Records from a data source:
--------------------------------
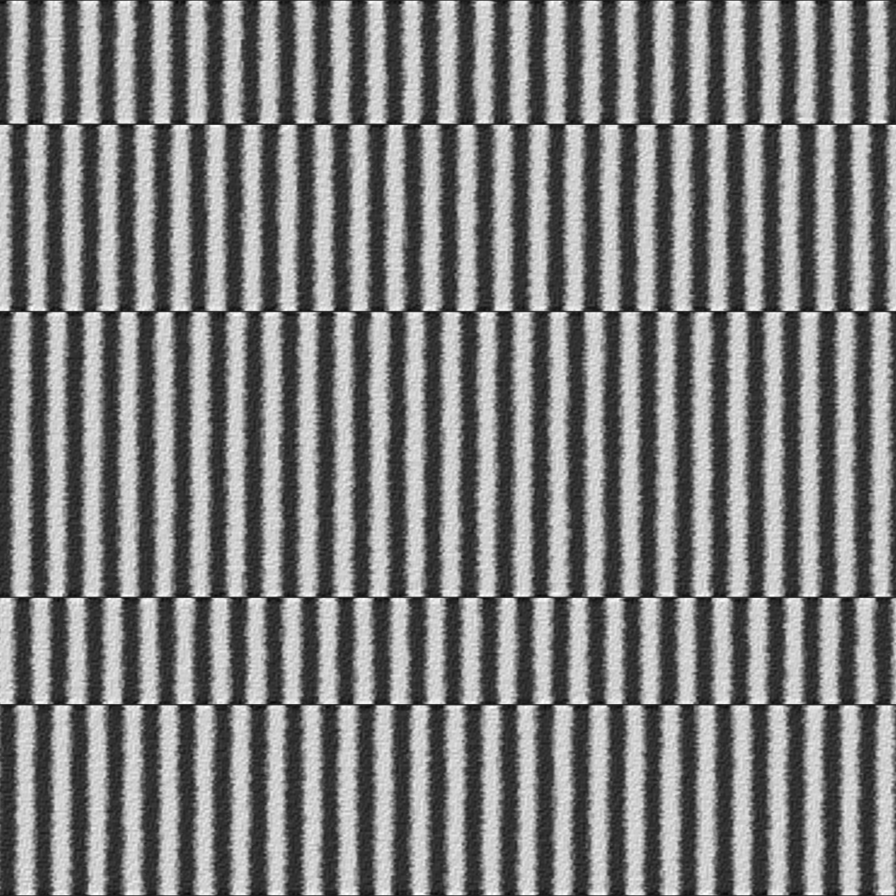
Reproduce this pattern procedurally as a WebGL 1 fragment shader.

```glsl
precision highp float;

// Five horizontal bands of soft black and white stripes, 25 across, each
// band shifted sideways. Stripes come from a periodic distance, seams from
// the band edges, and a hashed value noise roughens edges and adds grain.

uniform vec2 u_resolution;

float hash(vec2 p) {
  vec3 q = fract(vec3(p.xyx) * vec3(0.1031, 0.1030, 0.0973));
  q += dot(q, q.yzx + 33.33);
  return fract((q.x + q.y) * q.z);
}

float noise(vec2 p) {
  vec2 cell = floor(p);
  vec2 f = fract(p);
  f = f * f * (3.0 - 2.0 * f);
  return mix(mix(hash(cell), hash(cell + vec2(1.0, 0.0)), f.x),
             mix(hash(cell + vec2(0.0, 1.0)), hash(cell + 1.0), f.x), f.y);
}

// 1 in a light stripe, 0 in a dark one; center is in stripe periods
float stripes(float x, float center) {
  float d = abs(fract(x - center + 0.5) - 0.5);
  return 1.0 - smoothstep(0.11, 0.38, d);
}

// Lays a band over everything above the given bottom edge
void addBand(inout float light, inout float seam, vec2 p, float bottom, float center) {
  float aa = 0.5 / u_resolution.y;
  float above = smoothstep(bottom - aa, bottom + aa, p.y);
  light = mix(light, stripes(p.x, center), above);
  seam = min(seam, abs(p.y - bottom));
}

void main() {
  vec2 uv = gl_FragCoord.xy / u_resolution;

  // Ragged stripe edges: slow wobble plus fine fraying
  float wobble = noise(uv * vec2(50.0, 34.0)) - 0.5;
  float fray = noise(uv * vec2(240.0, 330.0) + 17.0) - 0.5;
  vec2 p = vec2(uv.x * 25.0 + 0.04 * wobble + 0.11 * fray, uv.y);

  // Bands from bottom to top
  float light = stripes(p.x, 0.71);
  float seam = min(uv.y, 1.0 - uv.y);
  addBand(light, seam, p, 0.2135, 0.15);
  addBand(light, seam, p, 0.3333, 0.59);
  addBand(light, seam, p, 0.6523, 0.03);
  addBand(light, seam, p, 0.8613, 0.50);

  float tone = mix(0.19, 0.82, light);

  // Embossed grain
  vec2 g = uv * 370.0;
  float grain = noise(g) - noise(g + vec2(0.7, -0.9));
  tone += grain * mix(0.09, 0.12, light);

  // Stronger contrast beside each seam, then a thin dark line on it
  float halo = 1.0 - smoothstep(0.001, 0.009, seam);
  tone += halo * mix(-0.09, 0.11, light);
  float line = 1.0 - smoothstep(0.0003, 0.0003 + max(0.0012, 0.9 / u_resolution.y), seam);
  tone = mix(tone, 0.12, 0.75 * line);

  gl_FragColor = vec4(vec3(clamp(tone, 0.0, 1.0)), 1.0);
}
```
--------------------------------
Gather up the lines containing the word "halo" from these records and copy them.

  float halo = 1.0 - smoothstep(0.001, 0.009, seam);
  tone += halo * mix(-0.09, 0.11, light);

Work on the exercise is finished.